**Supplied material:**

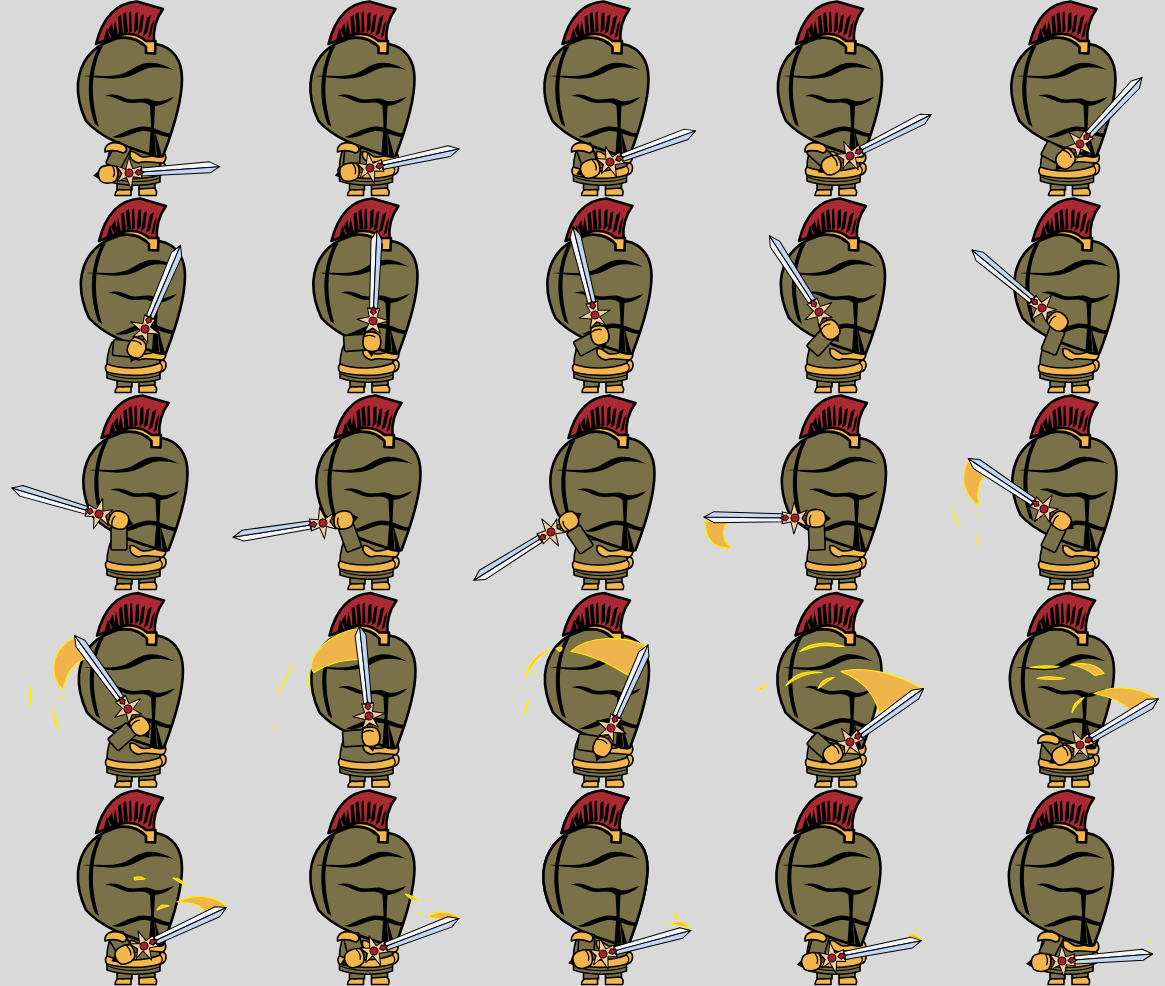
<!DOCTYPE html>
<html lang="en">
<head>
<meta charset="utf-8">
<title>Helmeted swordsman – attack animation sheet</title>
<style>
:root{--ground:#d9d9d9;--ink:#000;--olive:#7b7148;--olive-dark:#635a38;--gold:#f2b64c;--crest:#a92a32;--steel:#f1f4f9;--steel-shade:#c3d5f1;--guard:#f3cb9c;--gem:#a5202c;--slash:#f0b44c;--spark:#ffee00}
html,body{margin:0;height:100%;overflow:hidden;background:var(--ground)}
svg{display:block;width:1165px;height:986px}
.olive,.gold,.crest{stroke:var(--ink);stroke-width:1.6;stroke-linejoin:round}
.olive{fill:var(--olive)}
.gold{fill:var(--gold)}
.crest{fill:var(--crest)}
.shell{stroke-width:2.6}
.ink{fill:var(--ink)}
.crease{fill:none;stroke:var(--ink);stroke-width:1.3}
.thin{stroke:var(--ink);stroke-width:1;stroke-linejoin:round}
.slash{fill:var(--slash);stroke:var(--spark);stroke-width:1.2;stroke-linejoin:round}
</style>
</head>
<body>
<svg viewBox="0 0 1165 986" role="img" aria-label="Twenty-five frames of a small helmeted warrior swinging a sword">
<defs>
  <g id="body">
    <path class="olive" d="M117 179h15v11h-15zM139 179h16v10h-16z"/>
    <path class="gold" d="M115 195.500C115 191 118 189 122 190L131 189.500V195.500ZM139 195.500V189L154 188C157 190 157 193 156 195.500Z"/>
    <path class="olive" d="M112 145L158 147C161 158 160 170 160 182C144 187 122 186 107 181C107 168 106 157 112 145Z"/>
    <path class="crease" d="M108 177C122 183 146 183 160 178"/>
    <path class="gold" d="M130 152C135 149 139 158 145 157C152 157 157 154 161 150C167 154 167 160 163 163C153 163 145 160 139 163C132 162 129 157 130 152Z"/>
    <path class="gold" d="M107 167C122 173 146 172 160 166C160 162 166 162 166 168C166 174 161 175 160 175C144 180 122 179 107 175C105 173 105 169 107 167Z"/>
    <path class="crease" d="M160 166C163 169 163 172 160 175"/>
  </g>
  <g id="helmet">
    <path class="crest shell" d="M96 44C102 20 115 3 137 1.500L163 9C155 20 153 31 154 42L146 43C139 34 124 31 112 38Z"/>
    <path class="ink" d="M103 42L107 28L110 38ZM108 30L112 23L114 36L112 38ZM113 35L115 20L118 35ZM119 34L118 17L121 15L123 33ZM124 33L123 14L126 12L128 32ZM129 33L129 13L131 11L132 31ZM134 33L135 14L138 12L138 29ZM138 34L141 16L144 14L142 31ZM143 36L147 18L151 15L147 33ZM148 38L151 25L154 20L151 36Z"/>
    <path class="olive shell" d="M110 41C120 36 134 36 142 44L156 44C173 47 182 60 182 79C182 103 173 130 163 156C158 158 153 156 149 154C126 147 101 138 86 121C80 108 77 96 78 83C80 62 92 47 110 41Z"/>
    <path class="gold shell" d="M112 39C122 32 136 32 146 41L155.500 41L155 53.500L146 53L146 47C138 38 126 36 112 39Z"/>
    <path class="ink" d="M103 46C92 66 89 94 99 127L95 124C85 97 88 68 98 48Z"/>
    <path class="ink" d="M83 76C102 75 117 79 132 69C147 59 159 62 174 70C158 66 149 66 137 73C120 82 103 78 83 76Z"/>
    <path class="ink" d="M105 96C113 93 118 95 125 98C135 102 143 96 152 100C160 104 168 98 174 97C169 102 163 105 155 106L154 128L156 155L149 153L151 125L150 106C145 101 139 103 132 103C121 103 116 96 105 96Z"/>
    <path class="ink" d="M112 137C124 133 137 124 149 127C159 129 165 134 171 133L169 137C159 136 151 130 142 131C131 133 123 140 112 137Z"/>
    <path class="ink" d="M154 128L162 156L157 156Z"/>
  </g>
  <path id="pad" class="gold" d="M105 149C107 142 116 141 124 145C128 148 127 152 123 153C116 150 110 150 105 152Z"/>
  <rect id="sleeve" class="olive" x="-7" y="-8" width="25" height="16" rx="2"/>
  <g id="sword">
    <path class="ink" d="M-36 0L-29 -5L-26 0L-29 5Z"/>
    <path class="thin" fill="var(--olive-dark)" d="M-29-2.500H-8V2.500H-29Z"/>
    <path class="thin" fill="var(--steel)" d="M13-4L81-5.500L91 0H13Z"/>
    <path class="thin" fill="var(--steel-shade)" d="M13 4L81 5.500L91 0H13Z"/>
    <path class="thin" fill="var(--guard)" d="M-3 -4L1 -16L4 -4L13 -6L11 0L13 6L4 4L1 16L-3 4L-12 8L-7 0L-12 -8Z"/>
    <circle class="thin" fill="var(--gem)" r="4"/>
    <path class="thin" fill="var(--gem)" d="M6 0L9 -3L15 0L9 3Z"/>
    <path class="gold" d="M-29 -6C-26 -10 -17 -10 -12 -7C-10 -3 -11 4 -14 7C-19 10 -26 9 -29 6C-31 2 -31 -3 -29 -6Z"/>
    <path class="crease" d="M-16 -8C-14 -4 -14 0 -16 3"/>
  </g>
  <g id="figure"><use href="#body"/><use href="#helmet"/></g>
</defs>

<rect width="1165" height="986" fill="var(--ground)"/>

<g id="row-1-raise">
  <g><use href="#figure"/><use href="#sleeve" transform="translate(121 151) rotate(118)"/><use href="#pad"/><use href="#sword" transform="translate(129 173) rotate(-4)"/></g>
  <g transform="translate(232.500)"><use href="#figure"/><use href="#sleeve" transform="translate(120 152) rotate(95)"/><use href="#pad"/><use href="#sword" transform="translate(137.500 168) rotate(-12)"/></g>
  <g transform="translate(466.500)"><use href="#figure"/><use href="#sleeve" transform="translate(119 152) rotate(70)"/><use href="#pad"/><use href="#sword" transform="translate(143.500 162) rotate(-20)"/></g>
  <g transform="translate(700)"><use href="#figure"/><use href="#sleeve" transform="translate(117 152) rotate(42)"/><use href="#pad"/><use href="#sword" transform="translate(150 156) rotate(-27)"/></g>
  <g transform="translate(933.500)"><use href="#figure"/><use href="#sleeve" transform="translate(117 151) rotate(28)"/><use href="#sword" transform="translate(146.500 144) rotate(-47)"/></g>
</g>

<g id="row-2-overhead">
  <g transform="translate(0 197)"><use href="#body"/><use href="#helmet" x="3"/><use href="#sleeve" transform="translate(120 151) rotate(6)"/><use href="#sword" transform="translate(145 132) rotate(-67)"/></g>
  <g transform="translate(233 197)"><use href="#body"/><use href="#helmet" x="2.500"/><use href="#sleeve" transform="translate(118 146) rotate(-4)"/><use href="#sword" transform="translate(140 124) rotate(-87.500)"/></g>
  <g transform="translate(467 197)"><use href="#body"/><use href="#helmet" x="2.500"/><use href="#sleeve" transform="translate(116 149) rotate(-28)"/><use href="#sword" transform="translate(128 118) rotate(-104)"/></g>
  <g transform="translate(700 197)"><use href="#body"/><use href="#helmet" x="3"/><use href="#sleeve" transform="translate(117 149) rotate(-48)"/><use href="#sword" transform="translate(119 115) rotate(-123)"/></g>
  <g transform="translate(933 197)"><use href="#body"/><use href="#helmet" x="3.500"/><use href="#sleeve" transform="translate(118 149) rotate(-68)"/><use href="#sword" transform="translate(109 111) rotate(-140.400)"/></g>
</g>

<g id="row-3-wind-up">
  <g transform="translate(0 394)"><use href="#body"/><use href="#helmet" x="5.500"/><use href="#sleeve" transform="translate(119 149) rotate(-90)"/><use href="#sword" transform="translate(99 120) rotate(-163.400)"/></g>
  <g transform="translate(233 394)"><use href="#body"/><use href="#helmet" x="5.500"/><use href="#sleeve" transform="translate(119 149) rotate(-110)"/><use href="#sword" transform="translate(90 129) rotate(171)"/></g>
  <g transform="translate(467 394)"><use href="#body"/><use href="#helmet" x="5.500"/><use href="#sleeve" transform="translate(116 150) rotate(-124)"/><use href="#sword" transform="translate(84 138) rotate(148)"/></g>
  <g transform="translate(700 394)"><use href="#body"/><use href="#helmet" x="4"/><use href="#sleeve" transform="translate(117 149) rotate(-92)"/>
    <path class="slash" d="M5 127L30 127C20 134 22 146 31 154C17 155 5 148 5 127Z"/><use href="#sword" transform="translate(95 124) rotate(180.600)"/></g>
  <g transform="translate(933 394)"><use href="#body"/><use href="#helmet" x="1.500"/><use href="#sleeve" transform="translate(118 149) rotate(-64)"/>
    <path class="slash" d="M36 66L54 79C45 87 43 98 46 112C32 102 25 84 36 66ZM20 111C20 120 23 128 27 133C22 125 20 118 20 111ZM43 142L47 152ZM45 118L46 121Z"/><use href="#sword" transform="translate(111 115) rotate(-146.300)"/></g>
</g>

<g id="row-4-strike">
  <g transform="translate(0 591.500)"><use href="#body"/><use href="#helmet" x="1"/>
    <path class="slash" d="M76 46L92 66C76 67 66 81 63 98C47 85 52 54 76 46ZM30 95C29 103 29 110 31 115C30 108 31 102 30 95ZM53 116C53 125 55 133 59 137C56 130 54 124 53 116ZM61 104L66 111Z"/><use href="#sleeve" transform="translate(118 149) rotate(-42)"/><use href="#sword" transform="translate(128 117.500) rotate(-126)"/></g>
  <g transform="translate(233 591.500)"><use href="#body"/><use href="#helmet" x=".5"/>
    <path class="slash" d="M126 37L129 68C111 68 97 71 81 81C70 70 95 40 126 37ZM60 73C55 82 49 92 45 102C50 93 55 83 60 73ZM41 138L44 133ZM76 82C75 90 76 96 77 100Z"/><use href="#sleeve" transform="translate(117 147) rotate(-4)"/><use href="#sword" transform="translate(136 124.500) rotate(-96)"/></g>
  <g transform="translate(467 591.500)"><use href="#body"/><use href="#helmet"/>
    <path class="slash" d="M104 60C121 44 157 44 178 54L162 84C147 76 132 65 104 60ZM84 58C72 60 61 71 59 86C64 72 73 63 84 58ZM89 57C95 54 97 56 93 60ZM57 122C58 115 59 112 62 109ZM68 80L69 85Z"/><use href="#sleeve" transform="translate(118 151) rotate(8)"/><use href="#sword" transform="translate(144 136.500) rotate(-66)"/></g>
  <g transform="translate(700 591.500)"><use href="#body"/><use href="#helmet" x="-.5"/>
    <path class="slash" d="M141 80C166 74 196 82 222 97L179 121C175 104 165 90 141 80ZM86 94C95 81 107 79 122 81C109 81 97 85 86 94ZM100 60C111 50 130 50 144 55L136 55C122 52 111 56 100 60ZM118 97C121 89 127 86 134 86C128 89 123 93 118 97ZM57 98L67 93L61 98Z"/><use href="#sleeve" transform="translate(117 151) rotate(42)"/><use href="#sword" transform="translate(150 150.500) rotate(-36)"/></g>
  <g transform="translate(933 591.500)"><use href="#body"/><use href="#helmet" x="-1"/>
    <path class="slash" d="M161 102C178 94 205 94 223 107L199 120C190 111 178 105 161 102ZM138 73C150 71 164 72 171 82L162 84C155 78 148 75 138 73ZM97 76C107 74 116 74 126 75C117 78 107 76 97 76ZM104 87C113 84 122 85 132 87C122 89 113 88 104 87ZM139 121C140 112 145 108 151 106C147 110 142 114 139 121Z"/><use href="#sleeve" transform="translate(118 151) rotate(50)"/><use href="#pad"/><use href="#sword" transform="translate(147 153.500) rotate(-30.500)"/></g>
</g>

<g id="row-5-recover">
  <g transform="translate(0 789)"><use href="#figure"/>
    <path class="slash" d="M177 113C193 105 213 105 226 117L205 123C201 116 192 113 177 113ZM134 89C138 87 142 88 145 90L135 91ZM173 89C178 89 182 91 185 96L181 94ZM157 121C159 117 163 115 169 117C165 118 161 119 157 121Z"/><use href="#sleeve" transform="translate(119 152) rotate(60)"/><use href="#pad"/><use href="#sword" transform="translate(144 157) rotate(-25)"/></g>
  <g transform="translate(232.500 789)"><use href="#figure"/>
    <path class="slash" d="M195 128C204 121 218 122 227 129L210 130ZM173 105C178 106 183 109 187 112L180 111ZM197 110L199 112ZM183 124L191 125Z"/><use href="#sleeve" transform="translate(120 152) rotate(76)"/><use href="#pad"/><use href="#sword" transform="translate(141.500 162) rotate(-21)"/></g>
  <g transform="translate(466.500 789)"><use href="#helmet" x="-1"/><use href="#body"/><use href="#helmet" x="-1"/>
    <path class="slash" d="M204 135C211 132 219 132 223 140C217 136 211 136 204 135ZM207 123L212 130L210 130ZM198 134L201 135Z"/><use href="#sleeve" transform="translate(120 152) rotate(92)"/><use href="#pad"/><use href="#sword" transform="translate(136.500 165) rotate(-15)"/></g>
  <g transform="translate(700 789)"><use href="#body"/><use href="#helmet" x="-1.500"/>
    <path class="slash" d="M207 148C212 144 218 146 221 151ZM215 140L217 144Z"/><use href="#sleeve" transform="translate(120 152) rotate(106)"/><use href="#pad"/><use href="#sword" transform="translate(132 169) rotate(-11)"/></g>
  <g transform="translate(933 789)"><use href="#body"/><use href="#helmet" x="-2"/>
    <path class="slash" d="M215 151L216 154ZM216 163L219 165Z"/><use href="#sleeve" transform="translate(121 151) rotate(117)"/><use href="#pad"/><use href="#sword" transform="translate(129 172) rotate(-4.400)"/></g>
</g>
</svg>
</body>
</html>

**About this exercise:** Go through the data and copy every line that includes "figure".

**Response to this task:**
  <g id="figure"><use href="#body"/><use href="#helmet"/></g>
  <g><use href="#figure"/><use href="#sleeve" transform="translate(121 151) rotate(118)"/><use href="#pad"/><use href="#sword" transform="translate(129 173) rotate(-4)"/></g>
  <g transform="translate(232.500)"><use href="#figure"/><use href="#sleeve" transform="translate(120 152) rotate(95)"/><use href="#pad"/><use href="#sword" transform="translate(137.500 168) rotate(-12)"/></g>
  <g transform="translate(466.500)"><use href="#figure"/><use href="#sleeve" transform="translate(119 152) rotate(70)"/><use href="#pad"/><use href="#sword" transform="translate(143.500 162) rotate(-20)"/></g>
  <g transform="translate(700)"><use href="#figure"/><use href="#sleeve" transform="translate(117 152) rotate(42)"/><use href="#pad"/><use href="#sword" transform="translate(150 156) rotate(-27)"/></g>
  <g transform="translate(933.500)"><use href="#figure"/><use href="#sleeve" transform="translate(117 151) rotate(28)"/><use href="#sword" transform="translate(146.500 144) rotate(-47)"/></g>
  <g transform="translate(0 789)"><use href="#figure"/>
  <g transform="translate(232.500 789)"><use href="#figure"/>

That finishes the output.